(PROMPT)
From the records below, take each line where the string "circle" shows up and copy it.

(PROVIDED DATA)
[Start of section]

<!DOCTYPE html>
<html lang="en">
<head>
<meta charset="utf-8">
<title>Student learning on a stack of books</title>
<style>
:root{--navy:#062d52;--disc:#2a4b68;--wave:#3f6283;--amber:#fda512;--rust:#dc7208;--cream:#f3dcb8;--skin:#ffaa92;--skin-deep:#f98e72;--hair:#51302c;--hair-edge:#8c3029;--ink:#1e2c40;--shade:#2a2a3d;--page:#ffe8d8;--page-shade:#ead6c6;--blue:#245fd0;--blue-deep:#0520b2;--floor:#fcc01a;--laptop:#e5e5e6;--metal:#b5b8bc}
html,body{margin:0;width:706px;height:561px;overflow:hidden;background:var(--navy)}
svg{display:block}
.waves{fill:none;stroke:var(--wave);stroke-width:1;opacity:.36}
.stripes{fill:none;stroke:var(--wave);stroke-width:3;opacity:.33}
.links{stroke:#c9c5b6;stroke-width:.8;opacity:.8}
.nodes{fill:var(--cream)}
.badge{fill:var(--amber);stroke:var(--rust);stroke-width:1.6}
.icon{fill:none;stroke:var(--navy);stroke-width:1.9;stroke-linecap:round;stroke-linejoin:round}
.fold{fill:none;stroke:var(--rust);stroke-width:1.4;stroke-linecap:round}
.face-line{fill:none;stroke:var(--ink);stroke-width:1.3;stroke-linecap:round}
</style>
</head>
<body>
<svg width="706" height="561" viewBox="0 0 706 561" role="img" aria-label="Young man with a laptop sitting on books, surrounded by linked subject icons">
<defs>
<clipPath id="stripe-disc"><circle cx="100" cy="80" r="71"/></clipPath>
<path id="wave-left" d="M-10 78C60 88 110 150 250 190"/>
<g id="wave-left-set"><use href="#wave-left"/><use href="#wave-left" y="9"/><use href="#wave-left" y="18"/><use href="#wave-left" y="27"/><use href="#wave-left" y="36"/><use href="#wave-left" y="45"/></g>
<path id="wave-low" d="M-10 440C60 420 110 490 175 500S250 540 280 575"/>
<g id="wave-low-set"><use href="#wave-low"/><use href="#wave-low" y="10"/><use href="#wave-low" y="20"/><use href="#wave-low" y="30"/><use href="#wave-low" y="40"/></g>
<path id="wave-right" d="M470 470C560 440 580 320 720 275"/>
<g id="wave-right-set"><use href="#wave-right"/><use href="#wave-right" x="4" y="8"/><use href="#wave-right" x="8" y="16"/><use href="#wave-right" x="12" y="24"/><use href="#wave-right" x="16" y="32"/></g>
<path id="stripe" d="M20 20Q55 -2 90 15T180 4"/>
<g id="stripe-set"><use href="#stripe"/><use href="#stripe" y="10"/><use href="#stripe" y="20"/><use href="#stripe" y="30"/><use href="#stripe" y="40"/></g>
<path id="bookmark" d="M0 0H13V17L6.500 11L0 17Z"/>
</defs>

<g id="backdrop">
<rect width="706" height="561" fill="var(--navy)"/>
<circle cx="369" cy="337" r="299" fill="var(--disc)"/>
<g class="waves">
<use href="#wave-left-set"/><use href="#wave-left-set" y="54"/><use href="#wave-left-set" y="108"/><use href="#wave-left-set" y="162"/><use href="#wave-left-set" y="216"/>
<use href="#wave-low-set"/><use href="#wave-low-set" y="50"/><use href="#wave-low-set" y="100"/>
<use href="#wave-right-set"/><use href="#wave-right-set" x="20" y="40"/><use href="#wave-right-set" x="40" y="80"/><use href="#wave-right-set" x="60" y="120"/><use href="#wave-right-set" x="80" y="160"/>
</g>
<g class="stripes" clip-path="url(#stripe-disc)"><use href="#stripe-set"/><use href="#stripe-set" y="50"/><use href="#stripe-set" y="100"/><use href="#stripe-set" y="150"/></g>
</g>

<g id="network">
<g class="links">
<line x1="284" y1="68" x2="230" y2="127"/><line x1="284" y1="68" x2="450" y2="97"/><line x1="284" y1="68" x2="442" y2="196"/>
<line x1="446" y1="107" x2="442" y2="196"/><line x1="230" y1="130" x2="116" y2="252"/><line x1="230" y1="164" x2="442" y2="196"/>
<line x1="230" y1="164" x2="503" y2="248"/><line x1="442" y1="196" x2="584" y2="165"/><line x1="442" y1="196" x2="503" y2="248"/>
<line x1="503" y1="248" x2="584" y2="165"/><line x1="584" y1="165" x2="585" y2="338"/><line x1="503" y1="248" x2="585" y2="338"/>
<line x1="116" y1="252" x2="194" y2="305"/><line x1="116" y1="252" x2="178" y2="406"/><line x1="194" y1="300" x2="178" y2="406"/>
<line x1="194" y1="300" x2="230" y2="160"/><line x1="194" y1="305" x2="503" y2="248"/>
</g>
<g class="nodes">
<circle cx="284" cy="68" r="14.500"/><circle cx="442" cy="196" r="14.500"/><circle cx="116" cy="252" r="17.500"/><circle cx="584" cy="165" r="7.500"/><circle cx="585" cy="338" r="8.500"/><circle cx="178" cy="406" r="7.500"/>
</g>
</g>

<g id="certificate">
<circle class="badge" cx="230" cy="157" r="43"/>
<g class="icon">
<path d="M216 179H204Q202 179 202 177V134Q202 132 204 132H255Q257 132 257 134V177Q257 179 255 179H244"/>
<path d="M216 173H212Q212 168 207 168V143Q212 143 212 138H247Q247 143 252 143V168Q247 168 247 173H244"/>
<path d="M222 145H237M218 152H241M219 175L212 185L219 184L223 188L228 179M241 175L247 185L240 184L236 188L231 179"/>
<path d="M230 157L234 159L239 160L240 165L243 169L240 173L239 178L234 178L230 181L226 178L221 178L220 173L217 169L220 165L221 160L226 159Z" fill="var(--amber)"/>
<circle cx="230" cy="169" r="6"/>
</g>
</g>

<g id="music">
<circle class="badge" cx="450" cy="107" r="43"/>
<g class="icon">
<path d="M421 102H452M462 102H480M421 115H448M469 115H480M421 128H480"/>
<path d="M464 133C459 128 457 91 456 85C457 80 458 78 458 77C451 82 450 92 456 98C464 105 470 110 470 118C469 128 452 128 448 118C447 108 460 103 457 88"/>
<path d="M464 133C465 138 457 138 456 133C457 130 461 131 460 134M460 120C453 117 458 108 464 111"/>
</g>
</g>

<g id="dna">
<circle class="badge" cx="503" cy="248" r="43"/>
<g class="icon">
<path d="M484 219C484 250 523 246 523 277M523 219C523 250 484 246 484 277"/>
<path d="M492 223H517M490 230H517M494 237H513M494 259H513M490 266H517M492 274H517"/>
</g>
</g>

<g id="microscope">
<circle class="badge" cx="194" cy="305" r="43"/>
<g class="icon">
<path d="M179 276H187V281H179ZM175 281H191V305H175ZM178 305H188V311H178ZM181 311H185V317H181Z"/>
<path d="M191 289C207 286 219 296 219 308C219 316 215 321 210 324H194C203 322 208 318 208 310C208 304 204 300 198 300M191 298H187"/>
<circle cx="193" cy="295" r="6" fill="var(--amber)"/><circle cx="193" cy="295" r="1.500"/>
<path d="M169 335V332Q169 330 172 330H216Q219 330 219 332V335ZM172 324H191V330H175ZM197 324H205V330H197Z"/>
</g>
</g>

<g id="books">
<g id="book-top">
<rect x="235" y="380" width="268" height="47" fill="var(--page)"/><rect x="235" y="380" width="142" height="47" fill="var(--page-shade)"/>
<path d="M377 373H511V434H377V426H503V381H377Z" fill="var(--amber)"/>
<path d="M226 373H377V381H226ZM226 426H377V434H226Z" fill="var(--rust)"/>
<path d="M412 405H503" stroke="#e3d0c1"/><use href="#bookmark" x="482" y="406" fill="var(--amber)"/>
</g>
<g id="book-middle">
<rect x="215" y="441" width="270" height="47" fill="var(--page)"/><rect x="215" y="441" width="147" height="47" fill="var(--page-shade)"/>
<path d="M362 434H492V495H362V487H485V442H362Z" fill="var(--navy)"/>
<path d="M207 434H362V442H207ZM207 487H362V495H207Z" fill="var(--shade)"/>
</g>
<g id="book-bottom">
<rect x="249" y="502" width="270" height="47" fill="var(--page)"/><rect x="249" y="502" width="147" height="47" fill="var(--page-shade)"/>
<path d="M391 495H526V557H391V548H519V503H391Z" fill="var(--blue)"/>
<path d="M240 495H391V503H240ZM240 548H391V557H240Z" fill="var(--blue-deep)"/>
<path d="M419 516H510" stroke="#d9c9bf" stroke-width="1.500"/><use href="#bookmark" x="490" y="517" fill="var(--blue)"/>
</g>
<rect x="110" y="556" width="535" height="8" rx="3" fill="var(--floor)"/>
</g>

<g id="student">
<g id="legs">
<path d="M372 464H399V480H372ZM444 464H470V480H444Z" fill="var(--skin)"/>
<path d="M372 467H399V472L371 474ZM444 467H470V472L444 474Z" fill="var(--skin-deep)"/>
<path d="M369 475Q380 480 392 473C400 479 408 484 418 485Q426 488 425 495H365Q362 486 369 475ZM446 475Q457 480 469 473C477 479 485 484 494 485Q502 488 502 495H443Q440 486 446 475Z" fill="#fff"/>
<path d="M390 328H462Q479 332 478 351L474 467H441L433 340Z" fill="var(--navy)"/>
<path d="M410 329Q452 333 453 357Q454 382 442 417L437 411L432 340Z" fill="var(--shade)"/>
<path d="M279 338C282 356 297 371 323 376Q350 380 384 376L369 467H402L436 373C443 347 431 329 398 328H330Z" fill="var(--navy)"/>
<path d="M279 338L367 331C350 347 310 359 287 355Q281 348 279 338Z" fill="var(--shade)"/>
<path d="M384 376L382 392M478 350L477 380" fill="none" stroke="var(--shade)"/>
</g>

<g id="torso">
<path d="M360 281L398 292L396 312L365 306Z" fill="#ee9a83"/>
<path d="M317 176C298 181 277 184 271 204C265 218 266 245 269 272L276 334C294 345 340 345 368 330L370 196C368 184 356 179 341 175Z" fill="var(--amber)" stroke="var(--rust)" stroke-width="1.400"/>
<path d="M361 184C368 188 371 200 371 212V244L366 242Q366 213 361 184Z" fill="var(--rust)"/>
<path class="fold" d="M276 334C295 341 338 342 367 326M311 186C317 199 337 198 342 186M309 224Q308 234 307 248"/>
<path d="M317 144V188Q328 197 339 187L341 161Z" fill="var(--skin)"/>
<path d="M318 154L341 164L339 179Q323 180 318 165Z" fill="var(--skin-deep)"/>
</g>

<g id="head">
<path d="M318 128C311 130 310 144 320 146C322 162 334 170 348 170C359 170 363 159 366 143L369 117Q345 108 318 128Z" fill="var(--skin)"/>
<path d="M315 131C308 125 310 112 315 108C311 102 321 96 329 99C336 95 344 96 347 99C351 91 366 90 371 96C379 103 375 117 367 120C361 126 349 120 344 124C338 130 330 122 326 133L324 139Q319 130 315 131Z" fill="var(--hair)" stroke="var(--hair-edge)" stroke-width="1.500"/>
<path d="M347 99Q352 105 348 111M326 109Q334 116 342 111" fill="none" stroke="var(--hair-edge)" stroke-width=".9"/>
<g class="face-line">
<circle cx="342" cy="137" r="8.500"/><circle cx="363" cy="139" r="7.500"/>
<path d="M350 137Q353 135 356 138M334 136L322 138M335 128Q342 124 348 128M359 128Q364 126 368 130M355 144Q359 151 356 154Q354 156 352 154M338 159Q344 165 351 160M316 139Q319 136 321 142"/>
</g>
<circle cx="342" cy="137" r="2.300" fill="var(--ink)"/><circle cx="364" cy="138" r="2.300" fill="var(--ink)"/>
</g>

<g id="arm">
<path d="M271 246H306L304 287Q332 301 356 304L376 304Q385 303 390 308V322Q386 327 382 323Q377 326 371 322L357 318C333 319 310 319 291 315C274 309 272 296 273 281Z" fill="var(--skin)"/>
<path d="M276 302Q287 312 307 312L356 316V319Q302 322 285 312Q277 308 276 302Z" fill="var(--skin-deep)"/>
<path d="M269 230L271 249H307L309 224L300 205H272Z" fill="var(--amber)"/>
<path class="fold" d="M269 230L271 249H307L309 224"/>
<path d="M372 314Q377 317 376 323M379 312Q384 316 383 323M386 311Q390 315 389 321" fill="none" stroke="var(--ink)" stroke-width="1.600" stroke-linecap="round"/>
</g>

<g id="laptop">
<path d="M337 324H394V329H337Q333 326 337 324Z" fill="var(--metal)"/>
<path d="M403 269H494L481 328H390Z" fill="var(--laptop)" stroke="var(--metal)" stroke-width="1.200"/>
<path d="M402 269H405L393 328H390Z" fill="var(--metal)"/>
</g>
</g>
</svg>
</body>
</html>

[End of section]

(ANSWER BOX)
<clipPath id="stripe-disc"><circle cx="100" cy="80" r="71"/></clipPath>
<circle cx="369" cy="337" r="299" fill="var(--disc)"/>
<circle cx="284" cy="68" r="14.500"/><circle cx="442" cy="196" r="14.500"/><circle cx="116" cy="252" r="17.500"/><circle cx="584" cy="165" r="7.500"/><circle cx="585" cy="338" r="8.500"/><circle cx="178" cy="406" r="7.500"/>
<circle class="badge" cx="230" cy="157" r="43"/>
<circle cx="230" cy="169" r="6"/>
<circle class="badge" cx="450" cy="107" r="43"/>
<circle class="badge" cx="503" cy="248" r="43"/>
<circle class="badge" cx="194" cy="305" r="43"/>
<circle cx="193" cy="295" r="6" fill="var(--amber)"/><circle cx="193" cy="295" r="1.500"/>
<circle cx="342" cy="137" r="8.500"/><circle cx="363" cy="139" r="7.500"/>
<circle cx="342" cy="137" r="2.300" fill="var(--ink)"/><circle cx="364" cy="138" r="2.300" fill="var(--ink)"/>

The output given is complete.